Exercise directions
Copy the data exactly, line for line.

Top of Data for review

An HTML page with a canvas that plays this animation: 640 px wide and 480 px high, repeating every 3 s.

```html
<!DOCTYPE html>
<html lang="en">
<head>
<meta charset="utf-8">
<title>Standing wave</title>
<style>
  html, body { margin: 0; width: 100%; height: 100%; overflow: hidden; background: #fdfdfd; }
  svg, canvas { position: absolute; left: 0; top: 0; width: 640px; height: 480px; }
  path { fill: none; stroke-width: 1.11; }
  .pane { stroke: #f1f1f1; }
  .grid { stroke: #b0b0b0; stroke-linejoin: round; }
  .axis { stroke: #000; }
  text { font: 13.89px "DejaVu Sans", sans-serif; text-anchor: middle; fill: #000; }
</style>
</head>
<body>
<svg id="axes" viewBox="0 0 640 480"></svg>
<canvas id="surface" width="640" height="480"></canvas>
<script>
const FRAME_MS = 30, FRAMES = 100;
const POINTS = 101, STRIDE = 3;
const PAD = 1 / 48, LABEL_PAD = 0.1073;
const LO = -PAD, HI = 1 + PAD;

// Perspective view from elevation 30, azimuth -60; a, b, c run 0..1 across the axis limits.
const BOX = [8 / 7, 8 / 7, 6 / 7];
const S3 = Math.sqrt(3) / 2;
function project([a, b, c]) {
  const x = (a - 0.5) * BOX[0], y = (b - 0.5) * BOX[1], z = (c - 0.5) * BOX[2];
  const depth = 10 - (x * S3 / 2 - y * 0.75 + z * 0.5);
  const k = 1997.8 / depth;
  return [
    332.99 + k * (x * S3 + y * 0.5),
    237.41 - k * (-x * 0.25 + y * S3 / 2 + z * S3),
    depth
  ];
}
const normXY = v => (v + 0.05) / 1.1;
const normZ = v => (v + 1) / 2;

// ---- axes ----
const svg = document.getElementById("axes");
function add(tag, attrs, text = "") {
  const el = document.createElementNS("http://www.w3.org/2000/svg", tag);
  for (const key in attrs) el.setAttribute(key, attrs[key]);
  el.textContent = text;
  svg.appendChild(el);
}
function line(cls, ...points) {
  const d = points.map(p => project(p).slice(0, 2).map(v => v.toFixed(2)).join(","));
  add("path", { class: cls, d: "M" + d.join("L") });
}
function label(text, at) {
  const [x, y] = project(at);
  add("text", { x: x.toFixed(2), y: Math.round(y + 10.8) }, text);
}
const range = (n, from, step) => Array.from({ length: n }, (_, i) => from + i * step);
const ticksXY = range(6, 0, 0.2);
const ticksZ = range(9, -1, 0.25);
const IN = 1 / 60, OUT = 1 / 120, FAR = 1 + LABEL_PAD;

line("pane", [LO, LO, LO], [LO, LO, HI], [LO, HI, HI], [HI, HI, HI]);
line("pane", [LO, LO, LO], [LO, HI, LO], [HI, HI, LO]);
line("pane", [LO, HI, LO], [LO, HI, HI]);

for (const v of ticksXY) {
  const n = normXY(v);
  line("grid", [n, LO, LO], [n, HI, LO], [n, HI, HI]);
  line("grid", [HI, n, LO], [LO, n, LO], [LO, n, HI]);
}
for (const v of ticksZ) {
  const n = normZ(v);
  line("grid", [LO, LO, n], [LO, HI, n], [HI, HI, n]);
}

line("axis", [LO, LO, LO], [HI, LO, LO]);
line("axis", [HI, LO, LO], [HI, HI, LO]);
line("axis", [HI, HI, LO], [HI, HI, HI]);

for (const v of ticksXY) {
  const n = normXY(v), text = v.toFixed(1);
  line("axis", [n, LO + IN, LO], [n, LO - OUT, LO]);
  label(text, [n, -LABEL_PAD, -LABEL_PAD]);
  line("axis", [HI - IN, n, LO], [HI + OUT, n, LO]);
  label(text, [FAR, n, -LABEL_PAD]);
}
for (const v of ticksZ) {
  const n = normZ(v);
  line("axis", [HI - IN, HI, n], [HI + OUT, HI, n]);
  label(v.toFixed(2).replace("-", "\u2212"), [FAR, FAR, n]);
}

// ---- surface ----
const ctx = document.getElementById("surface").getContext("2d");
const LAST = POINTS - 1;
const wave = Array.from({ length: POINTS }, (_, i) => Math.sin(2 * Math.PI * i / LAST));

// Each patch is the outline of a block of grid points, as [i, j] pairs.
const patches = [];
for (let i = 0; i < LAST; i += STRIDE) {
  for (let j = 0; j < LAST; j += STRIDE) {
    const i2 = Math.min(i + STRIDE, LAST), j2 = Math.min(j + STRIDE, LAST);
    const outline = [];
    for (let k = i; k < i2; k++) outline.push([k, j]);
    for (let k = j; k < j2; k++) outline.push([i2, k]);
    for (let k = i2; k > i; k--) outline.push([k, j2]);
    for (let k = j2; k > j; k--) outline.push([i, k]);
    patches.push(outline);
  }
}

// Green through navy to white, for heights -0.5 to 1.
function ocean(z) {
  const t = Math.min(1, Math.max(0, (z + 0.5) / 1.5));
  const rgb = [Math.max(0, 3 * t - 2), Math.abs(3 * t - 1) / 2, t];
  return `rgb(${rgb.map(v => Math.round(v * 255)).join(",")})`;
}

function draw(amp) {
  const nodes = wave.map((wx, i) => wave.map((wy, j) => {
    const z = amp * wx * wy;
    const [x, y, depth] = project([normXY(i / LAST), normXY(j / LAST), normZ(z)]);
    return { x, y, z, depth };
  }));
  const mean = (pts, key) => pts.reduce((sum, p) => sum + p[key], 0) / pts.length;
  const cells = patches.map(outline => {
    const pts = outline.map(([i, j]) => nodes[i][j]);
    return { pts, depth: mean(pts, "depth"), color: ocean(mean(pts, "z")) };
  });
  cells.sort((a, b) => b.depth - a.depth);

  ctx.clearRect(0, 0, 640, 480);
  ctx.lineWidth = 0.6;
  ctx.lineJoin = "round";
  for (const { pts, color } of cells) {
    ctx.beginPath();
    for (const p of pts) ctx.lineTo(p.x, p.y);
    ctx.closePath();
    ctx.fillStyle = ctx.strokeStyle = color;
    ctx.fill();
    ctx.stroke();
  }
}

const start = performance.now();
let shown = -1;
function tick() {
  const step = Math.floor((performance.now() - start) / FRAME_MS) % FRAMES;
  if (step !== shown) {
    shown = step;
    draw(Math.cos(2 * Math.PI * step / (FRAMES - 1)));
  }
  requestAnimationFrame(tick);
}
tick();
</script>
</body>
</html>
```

Bottom of Data for review

Response box
An HTML page with a canvas that plays this animation: 640 px wide and 480 px high, repeating every 3 s.

```html
<!DOCTYPE html>
<html lang="en">
<head>
<meta charset="utf-8">
<title>Standing wave</title>
<style>
  html, body { margin: 0; width: 100%; height: 100%; overflow: hidden; background: #fdfdfd; }
  svg, canvas { position: absolute; left: 0; top: 0; width: 640px; height: 480px; }
  path { fill: none; stroke-width: 1.11; }
  .pane { stroke: #f1f1f1; }
  .grid { stroke: #b0b0b0; stroke-linejoin: round; }
  .axis { stroke: #000; }
  text { font: 13.89px "DejaVu Sans", sans-serif; text-anchor: middle; fill: #000; }
</style>
</head>
<body>
<svg id="axes" viewBox="0 0 640 480"></svg>
<canvas id="surface" width="640" height="480"></canvas>
<script>
const FRAME_MS = 30, FRAMES = 100;
const POINTS = 101, STRIDE = 3;
const PAD = 1 / 48, LABEL_PAD = 0.1073;
const LO = -PAD, HI = 1 + PAD;

// Perspective view from elevation 30, azimuth -60; a, b, c run 0..1 across the axis limits.
const BOX = [8 / 7, 8 / 7, 6 / 7];
const S3 = Math.sqrt(3) / 2;
function project([a, b, c]) {
  const x = (a - 0.5) * BOX[0], y = (b - 0.5) * BOX[1], z = (c - 0.5) * BOX[2];
  const depth = 10 - (x * S3 / 2 - y * 0.75 + z * 0.5);
  const k = 1997.8 / depth;
  return [
    332.99 + k * (x * S3 + y * 0.5),
    237.41 - k * (-x * 0.25 + y * S3 / 2 + z * S3),
    depth
  ];
}
const normXY = v => (v + 0.05) / 1.1;
const normZ = v => (v + 1) / 2;

// ---- axes ----
const svg = document.getElementById("axes");
function add(tag, attrs, text = "") {
  const el = document.createElementNS("http://www.w3.org/2000/svg", tag);
  for (const key in attrs) el.setAttribute(key, attrs[key]);
  el.textContent = text;
  svg.appendChild(el);
}
function line(cls, ...points) {
  const d = points.map(p => project(p).slice(0, 2).map(v => v.toFixed(2)).join(","));
  add("path", { class: cls, d: "M" + d.join("L") });
}
function label(text, at) {
  const [x, y] = project(at);
  add("text", { x: x.toFixed(2), y: Math.round(y + 10.8) }, text);
}
const range = (n, from, step) => Array.from({ length: n }, (_, i) => from + i * step);
const ticksXY = range(6, 0, 0.2);
const ticksZ = range(9, -1, 0.25);
const IN = 1 / 60, OUT = 1 / 120, FAR = 1 + LABEL_PAD;

line("pane", [LO, LO, LO], [LO, LO, HI], [LO, HI, HI], [HI, HI, HI]);
line("pane", [LO, LO, LO], [LO, HI, LO], [HI, HI, LO]);
line("pane", [LO, HI, LO], [LO, HI, HI]);

for (const v of ticksXY) {
  const n = normXY(v);
  line("grid", [n, LO, LO], [n, HI, LO], [n, HI, HI]);
  line("grid", [HI, n, LO], [LO, n, LO], [LO, n, HI]);
}
for (const v of ticksZ) {
  const n = normZ(v);
  line("grid", [LO, LO, n], [LO, HI, n], [HI, HI, n]);
}

line("axis", [LO, LO, LO], [HI, LO, LO]);
line("axis", [HI, LO, LO], [HI, HI, LO]);
line("axis", [HI, HI, LO], [HI, HI, HI]);

for (const v of ticksXY) {
  const n = normXY(v), text = v.toFixed(1);
  line("axis", [n, LO + IN, LO], [n, LO - OUT, LO]);
  label(text, [n, -LABEL_PAD, -LABEL_PAD]);
  line("axis", [HI - IN, n, LO], [HI + OUT, n, LO]);
  label(text, [FAR, n, -LABEL_PAD]);
}
for (const v of ticksZ) {
  const n = normZ(v);
  line("axis", [HI - IN, HI, n], [HI + OUT, HI, n]);
  label(v.toFixed(2).replace("-", "\u2212"), [FAR, FAR, n]);
}

// ---- surface ----
const ctx = document.getElementById("surface").getContext("2d");
const LAST = POINTS - 1;
const wave = Array.from({ length: POINTS }, (_, i) => Math.sin(2 * Math.PI * i / LAST));

// Each patch is the outline of a block of grid points, as [i, j] pairs.
const patches = [];
for (let i = 0; i < LAST; i += STRIDE) {
  for (let j = 0; j < LAST; j += STRIDE) {
    const i2 = Math.min(i + STRIDE, LAST), j2 = Math.min(j + STRIDE, LAST);
    const outline = [];
    for (let k = i; k < i2; k++) outline.push([k, j]);
    for (let k = j; k < j2; k++) outline.push([i2, k]);
    for (let k = i2; k > i; k--) outline.push([k, j2]);
    for (let k = j2; k > j; k--) outline.push([i, k]);
    patches.push(outline);
  }
}

// Green through navy to white, for heights -0.5 to 1.
function ocean(z) {
  const t = Math.min(1, Math.max(0, (z + 0.5) / 1.5));
  const rgb = [Math.max(0, 3 * t - 2), Math.abs(3 * t - 1) / 2, t];
  return `rgb(${rgb.map(v => Math.round(v * 255)).join(",")})`;
}

function draw(amp) {
  const nodes = wave.map((wx, i) => wave.map((wy, j) => {
    const z = amp * wx * wy;
    const [x, y, depth] = project([normXY(i / LAST), normXY(j / LAST), normZ(z)]);
    return { x, y, z, depth };
  }));
  const mean = (pts, key) => pts.reduce((sum, p) => sum + p[key], 0) / pts.length;
  const cells = patches.map(outline => {
    const pts = outline.map(([i, j]) => nodes[i][j]);
    return { pts, depth: mean(pts, "depth"), color: ocean(mean(pts, "z")) };
  });
  cells.sort((a, b) => b.depth - a.depth);

  ctx.clearRect(0, 0, 640, 480);
  ctx.lineWidth = 0.6;
  ctx.lineJoin = "round";
  for (const { pts, color } of cells) {
    ctx.beginPath();
    for (const p of pts) ctx.lineTo(p.x, p.y);
    ctx.closePath();
    ctx.fillStyle = ctx.strokeStyle = color;
    ctx.fill();
    ctx.stroke();
  }
}

const start = performance.now();
let shown = -1;
function tick() {
  const step = Math.floor((performance.now() - start) / FRAME_MS) % FRAMES;
  if (step !== shown) {
    shown = step;
    draw(Math.cos(2 * Math.PI * step / (FRAMES - 1)));
  }
  requestAnimationFrame(tick);
}
tick();
</script>
</body>
</html>
```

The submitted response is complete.